Content Curation 101

For many of us, content curation is a new term. We’ve heard of curators – but that conjures up visions of a librarian or someone who works in a museum. Content curation isn’t much different. It’s the collection of quality content on a particular topic or variety of topics.

Any good marketer is using content curation as a part of their marketing strategy because, let’s face it, we can’t write it all ourselves! To become a thought leader in your field you’ll need the trust of your audience or community, and garnering trust can be accomplished by sharing valuable information (and in my opinion, giving it with the expectation of nothing in return). Enter content curation.

You’ve probably curated content without knowing it. In our now hyper-educated society, information is easily at our fingertips; when we want information, the majority of us run straight to the computer to “Google” it. And while Google and Google Alerts are wonderful tools for curating content, other sites are popping up as one-stop-shops for content marketers.

AllTop, FlipBoard and LinkedIn Today are a few examples of such sites. Specific to social media, we have Social Media Examiner, Social Media Today and Business 2 Community.

Each site provides hundreds and thousands of articles on given topics – information we can share, tweak to make our own or compile to drive our own thought process, to spark ingenuity. Additionally, following like-minded authorities in your niche allows for collection of content. Through sharing, re-tweeting and other forms of collaboration, we can provide our audience with valuable information.

Content curation is at the center of any “pull” marketing method, whether you’ve heard of it or not. And though it sounds simple, there are some points to consider. Below are some best practices every content curator should follow:

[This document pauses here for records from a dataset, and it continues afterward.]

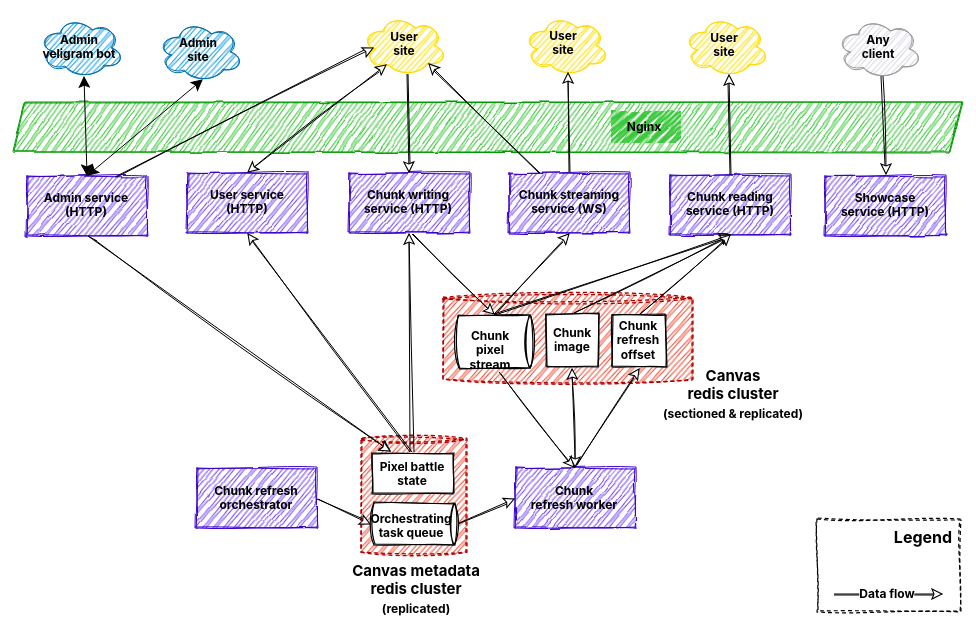
<!DOCTYPE html>
<html lang="en">
<head>
<meta charset="utf-8">
<title>Pixel battle service architecture</title>
<style>
:root {
  --ink: #000;
  --paper: #fff;
  --service: #3700cc;
  --service-hatch: #7a4df5;
  --admin: #006eaf;
  --admin-hatch: #1ba1e2;
  --user: #ffdd00;
  --user-hatch: #ffe63c;
  --client: #999;
  --client-hatch: #d9d4e2;
  --proxy: #009a00;
  --proxy-hatch: #3cc83c;
  --store: #b20000;
  --store-hatch: #f0543f;
}
* { box-sizing: border-box; }
body { margin: 0; background: var(--paper); }
.diagram {
  position: relative;
  width: 976px;
  height: 629px;
  overflow: hidden;
  background: var(--paper);
  color: var(--ink);
  font: 700 12px/14.4px Inter, "Open Sans", sans-serif;
}
.shapes { position: absolute; inset: 0; display: block; }
.label {
  position: absolute;
  left: var(--x);
  top: var(--y);
  transform: translate(-50%, -50%);
  text-align: center;
  white-space: nowrap;
}
.label strong { display: block; font-size: 15px; line-height: 18px; margin-bottom: 4px; }
.legend-title { font-size: 16px; line-height: 19px; }
.on-line { background: var(--paper); }

.service { fill: url(#service-fill); stroke: var(--service); }
.admin { fill: url(#admin-fill); stroke: var(--admin); }
.user { fill: url(#user-fill); stroke: var(--user); }
.client { fill: url(#client-fill); stroke: var(--client); }
.proxy { fill: url(#proxy-fill); stroke: var(--proxy); }
.store { fill: url(#store-fill); stroke: var(--store); stroke-width: 1.3; stroke-dasharray: 4 3; }
.data { fill: var(--paper); stroke: var(--ink); stroke-width: 1.2; }
.legend { fill: none; stroke: var(--ink); stroke-width: 1.2; stroke-dasharray: 4 3; }
.open-edge { fill: none; }
.flow { fill: none; stroke: var(--ink); stroke-width: 1; }
.to { marker-end: url(#open-head); }
.both { marker-start: url(#open-head); marker-end: url(#open-head); }
.control { marker-start: url(#solid-head); marker-end: url(#solid-head); }
</style>
</head>
<body>
<main class="diagram">
  <svg class="shapes" width="976" height="629" viewBox="0 0 976 629" aria-hidden="true">
    <defs>
      <path id="hatch" d="M2 0L3 30L2 60M6 0L5 25L6 60M10 0L11 35L10 60M14 0L13 28L14 60" fill="none"/>
      <pattern id="service-fill" width="16" height="60" patternUnits="userSpaceOnUse" patternTransform="rotate(40)"><use href="#hatch" stroke="var(--service-hatch)" stroke-width="1.1"/></pattern>
      <pattern id="admin-fill" width="16" height="60" patternUnits="userSpaceOnUse" patternTransform="rotate(42)"><use href="#hatch" stroke="var(--admin-hatch)" stroke-width="1.1"/></pattern>
      <pattern id="user-fill" width="16" height="60" patternUnits="userSpaceOnUse" patternTransform="rotate(42)"><use href="#hatch" stroke="var(--user-hatch)" stroke-width="1.4"/></pattern>
      <pattern id="client-fill" width="16" height="60" patternUnits="userSpaceOnUse" patternTransform="rotate(42)"><use href="#hatch" stroke="var(--client-hatch)"/></pattern>
      <pattern id="proxy-fill" width="16" height="60" patternUnits="userSpaceOnUse" patternTransform="rotate(36)"><use href="#hatch" stroke="var(--proxy-hatch)" stroke-width="1.1"/></pattern>
      <pattern id="proxy-label-fill" width="16" height="60" patternUnits="userSpaceOnUse" patternTransform="rotate(48)"><use href="#hatch" stroke="var(--proxy-hatch)" stroke-width="2.8"/></pattern>
      <pattern id="store-fill" width="16" height="60" patternUnits="userSpaceOnUse" patternTransform="rotate(42)"><use href="#hatch" stroke="var(--store-hatch)" stroke-width="1.1"/></pattern>

      <filter id="hand-drawn" x="-5%" y="-5%" width="110%" height="110%" color-interpolation-filters="sRGB">
        <feTurbulence type="fractalNoise" baseFrequency="0.03" numOctaves="2" seed="4" result="noise"/>
        <feDisplacementMap in="SourceGraphic" in2="noise" scale="3" xChannelSelector="R" yChannelSelector="G"/>
      </filter>

      <marker id="open-head" markerUnits="userSpaceOnUse" markerWidth="14" markerHeight="12" refX="12" refY="6" orient="auto-start-reverse">
        <path d="M2 1L12 6L2 11L4 6Z" fill="#fff" stroke="#000" stroke-width="1.1"/>
      </marker>
      <marker id="solid-head" markerUnits="userSpaceOnUse" markerWidth="14" markerHeight="12" refX="12" refY="6" orient="auto-start-reverse">
        <path d="M2 1L12 6L2 11L4 6Z" stroke="#000"/>
      </marker>

      <g id="cloud">
        <path d="M19 13C3 13 -1 28 11 31C-4 37 12 51 24 46C31 58 56 57 64 46C82 47 84 34 71 28C82 16 65 4 51 10C40 -1 23 1 19 13Z"/>
        <path class="open-edge" d="M20 14C1 11 -2 29 12 31C-1 38 10 54 25 47C34 56 54 59 63 45C80 49 86 32 70 28C80 14 63 2 52 10C42 1 21 -1 20 14Z"/>
      </g>
      <g id="service-box">
        <rect width="120" height="60" stroke="none"/>
        <path class="open-edge" d="M0 0C40 2 80 -3 121 -1M120 0C118 20 122 40 120 61M121 60C80 58 40 62 0 60M0 61C2 40 -2 20 0 -1"/>
        <path class="open-edge" d="M-1 1C40 -1 80 1 120 1M121 -1C122 20 119 40 121 60M120 59C80 62 40 58 -1 59M-1 60C-1 40 1 20 1 0"/>
      </g>
    </defs>

    <g id="proxy" class="proxy" filter="url(#hand-drawn)">
      <polygon points="25,102 963,102 950,152 13,152"/>
      <path class="open-edge" d="M24 103L962 102L949 153L12 152Z"/>
      <rect x="611" y="111" width="70" height="32" fill="url(#proxy-label-fill)" stroke="none"/>
    </g>

    <g id="clients">
      <use href="#cloud" class="admin" x="41" y="20"/>
      <use href="#cloud" class="admin" x="160" y="24"/>
      <use href="#cloud" class="user" x="364" y="18"/>
      <use href="#cloud" class="user" x="526" y="18"/>
      <use href="#cloud" class="user" x="686" y="19"/>
      <use href="#cloud" class="client" x="839" y="21"/>
    </g>

    <g id="services" class="service" filter="url(#hand-drawn)">
      <use href="#service-box" x="27" y="176"/>
      <use href="#service-box" x="187" y="173"/>
      <use href="#service-box" x="349" y="173"/>
      <use href="#service-box" x="509" y="173"/>
      <use href="#service-box" x="670" y="175"/>
      <use href="#service-box" x="825" y="176"/>
      <use href="#service-box" x="197" y="468"/>
      <use href="#service-box" x="515" y="468"/>
    </g>

    <g id="canvas-cluster" class="store">
      <path d="M443 298C480 291 655 290 693 298V379C655 386 480 386 443 379Z"/>
      <path class="open-edge" d="M443 297C490 306 650 306 693 298M444 299C500 293 640 293 692 299M442 299C500 303 640 303 692 297"/>
      <path class="open-edge" d="M444 298L443 379C500 384 640 384 692 380L692 298"/>
    </g>
    <g id="metadata-cluster" class="store">
      <path d="M361 439C380 434 448 434 467 439V552C448 557 380 557 361 552Z"/>
      <path class="open-edge" d="M361 439C380 445 448 445 467 439M362 438C385 436 445 437 466 440M361 440C385 443 445 443 467 438"/>
      <path class="open-edge" d="M362 439L361 552C385 554 445 555 466 552L466 440"/>
    </g>

    <g id="stored-data" class="data">
      <path d="M459 315C480 317 510 313 530 315C536 328 536 355 530 368C510 366 480 370 459 368C453 355 453 328 459 315Z"/>
      <path class="open-edge" d="M458 316C480 314 510 317 531 315M530 315C523 330 523 355 530 368M529 316C525 330 525 355 529 367M458 315C456 330 455 355 460 369C485 367 510 370 531 368M531 316C533 330 534 355 531 367"/>
      <path d="M546 314C565 315 580 312 599 314C598 330 600 350 598 367C580 366 565 368 546 366C547 350 545 330 546 314Z"/>
      <path class="open-edge" d="M545 315L599 313L598 366L547 367L546 314"/>
      <path d="M612 315C630 313 650 317 666 315C665 330 667 350 666 367C648 365 630 368 612 367C613 350 610 330 612 315Z"/>
      <path class="open-edge" d="M611 315L665 314L667 367L612 366L613 314"/>
      <path d="M372 454C400 452 430 455 454 453C452 467 455 480 453 494C430 492 400 495 372 494C374 480 371 467 372 454Z"/>
      <path class="open-edge" d="M371 453L453 454L454 493L373 493L372 453"/>
      <path d="M374 503C400 501 430 505 454 503C460 513 460 535 454 545C430 543 400 546 374 545C369 535 369 513 374 503Z"/>
      <path class="open-edge" d="M373 502L454 504M454 503C449 514 449 534 454 545M454 504C450 514 450 534 453 544M374 503C371 514 371 534 375 544L455 545C457 534 458 514 455 503"/>
    </g>

    <g id="legend-frame" class="legend">
      <path d="M817 519C860 524 910 516 960 519C956 550 963 580 960 612C910 609 860 615 817 612C821 580 814 550 817 519Z"/>
      <path d="M818 518C860 521 910 520 961 520C959 550 960 580 961 611C910 612 860 610 818 611C818 580 817 550 816 520"/>
    </g>

    <g id="flows" class="flow">
      <path class="control" d="M84 77L87 175"/>
      <path class="control" d="M202 80L88 175"/>
      <path class="to" d="M115 177L366 49M117 177Q240 112 373 48"/>
      <path class="both" d="M386 65L248 172M379 72Q310 120 248 172"/>
      <path class="to" d="M408 74L410 164M407 74L409 172"/>
      <path class="to" d="M540 173L434 71M539 173Q485 121 429 64"/>
      <path class="to" d="M570 172L568 80M569 172L568 73"/>
      <path class="to" d="M730 175L728 82M731 175L729 75"/>
      <path class="to" d="M881 76L885 166M883 76Q886 120 886 174"/>
      <path class="both" d="M390 451L88 236M383 446Q240 350 95 240M97 241L88 236M383 447L390 451"/>
      <path class="to" d="M412 452L252 241M410 452Q328 345 248 234"/>
      <path class="to" d="M410 452L409 242M414 452Q411 345 409 234"/>
      <path class="to" d="M412 234L488 309M413 234Q452 276 494 314"/>
      <path class="to" d="M494 314L563 242M495 315Q533 272 569 234"/>
      <path class="to" d="M494 314L723 239M495 315Q610 277 730 235"/>
      <path class="to" d="M572 314L723 240M574 313Q650 278 730 235"/>
      <path class="to" d="M639 315L724 242M640 314Q682 280 730 235"/>
      <path class="to" d="M499 372L568 461M501 374Q538 425 574 467"/>
      <path class="both" d="M572 369L575 458M572 377Q576 420 575 467"/>
      <path class="to" d="M575 467L634 378M577 465Q605 420 639 369"/>
      <path class="to" d="M317 499L363 519M318 499L370 524"/>
      <path class="to" d="M458 524L507 504M459 523L514 499"/>
      <path class="to" d="M834 595L935 595M834 594L942 594"/>
    </g>
  </svg>

  <div class="label" style="--x:79px;--y:47px">Admin<br>veligram bot</div>
  <div class="label" style="--x:198px;--y:50px">Admin<br>site</div>
  <div class="label" style="--x:404px;--y:44px">User<br>site</div>
  <div class="label" style="--x:563px;--y:43px">User<br>site</div>
  <div class="label" style="--x:724px;--y:45px">User<br>site</div>
  <div class="label" style="--x:878px;--y:47px">Any<br>client</div>

  <div class="label" style="--x:644px;--y:127px">Nginx</div>

  <div class="label" style="--x:86px;--y:205px">Admin service<br>(HTTP)</div>
  <div class="label" style="--x:247px;--y:202px">User service<br>(HTTP)</div>
  <div class="label" style="--x:408px;--y:202px">Chunk writing<br>service (HTTP)</div>
  <div class="label" style="--x:569px;--y:202px">Chunk streaming<br>service (WS)</div>
  <div class="label" style="--x:730px;--y:204px">Chunk reading<br>service (HTTP)</div>
  <div class="label" style="--x:885px;--y:205px">Showcase<br>service (HTTP)</div>
  <div class="label" style="--x:256px;--y:498px">Chunk refresh<br>orchestrator</div>
  <div class="label" style="--x:574px;--y:498px">Chunk<br>refresh worker</div>

  <div class="label" style="--x:490px;--y:351px">Chunk<br>pixel<br>stream</div>
  <div class="label" style="--x:572px;--y:340px">Chunk<br>image</div>
  <div class="label" style="--x:638px;--y:341px">Chunk<br>refresh<br>offset</div>
  <div class="label" style="--x:733px;--y:394px"><strong>Canvas<br>redis cluster</strong>(sectioned &amp; replicated)</div>

  <div class="label" style="--x:412px;--y:474px">Pixel battle<br>state</div>
  <div class="label" style="--x:411px;--y:526px">Orchestrating<br>task queue</div>
  <div class="label" style="--x:416px;--y:589px"><strong>Canvas metadata<br>redis cluster</strong>(replicated)</div>

  <div class="label legend-title" style="--x:923px;--y:537px">Legend</div>
  <div class="label on-line" style="--x:887px;--y:594px">Data flow</div>
</main>
</body>
</html>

  • When sharing or repackaging content, always site your source (plagiarism is an online sin).
  • Make sure your sources for content are varied. Neal Schaffer is a great social media resource, but everything you share shouldn’t come from him.
  • Content is King, but engagement is Queen, so make sure you entice your audience to interact with what you’re posting.
  • YOU need to interact as well! Leave comments on blogs, re-tweet, share, etc. It should be reciprocal.
  • To keep up with all of the amazing content you’ll be putting in the repository, you’ll need a schedule. Try this one from HubSpot.

It feels better to know it’s not entirely up to you to write and create content for your audiences, right?! With the tips and resources listed in this post, you should be able to go forth and prosper. And hey, if you have any “ah-ha moments” you’d like to share about how you curate content, please do!


  1. Jen

    Your list of best practices are wonderful! Very good points! I agree that engagement is Queen. If all you ever do is provide information to others without engaging, there is a very low chance that others will actually find the information you have shared.

  2. Judy Bowker

    This is such good information. Curating content is exactly what I need to focus on, along with sharing content and constantly being on the prowl for the latest and greatest.

    Thanks for the tips to help me get started!

  3. Pingback: Content Curation 101 – Social Solutions Collective - Curate Content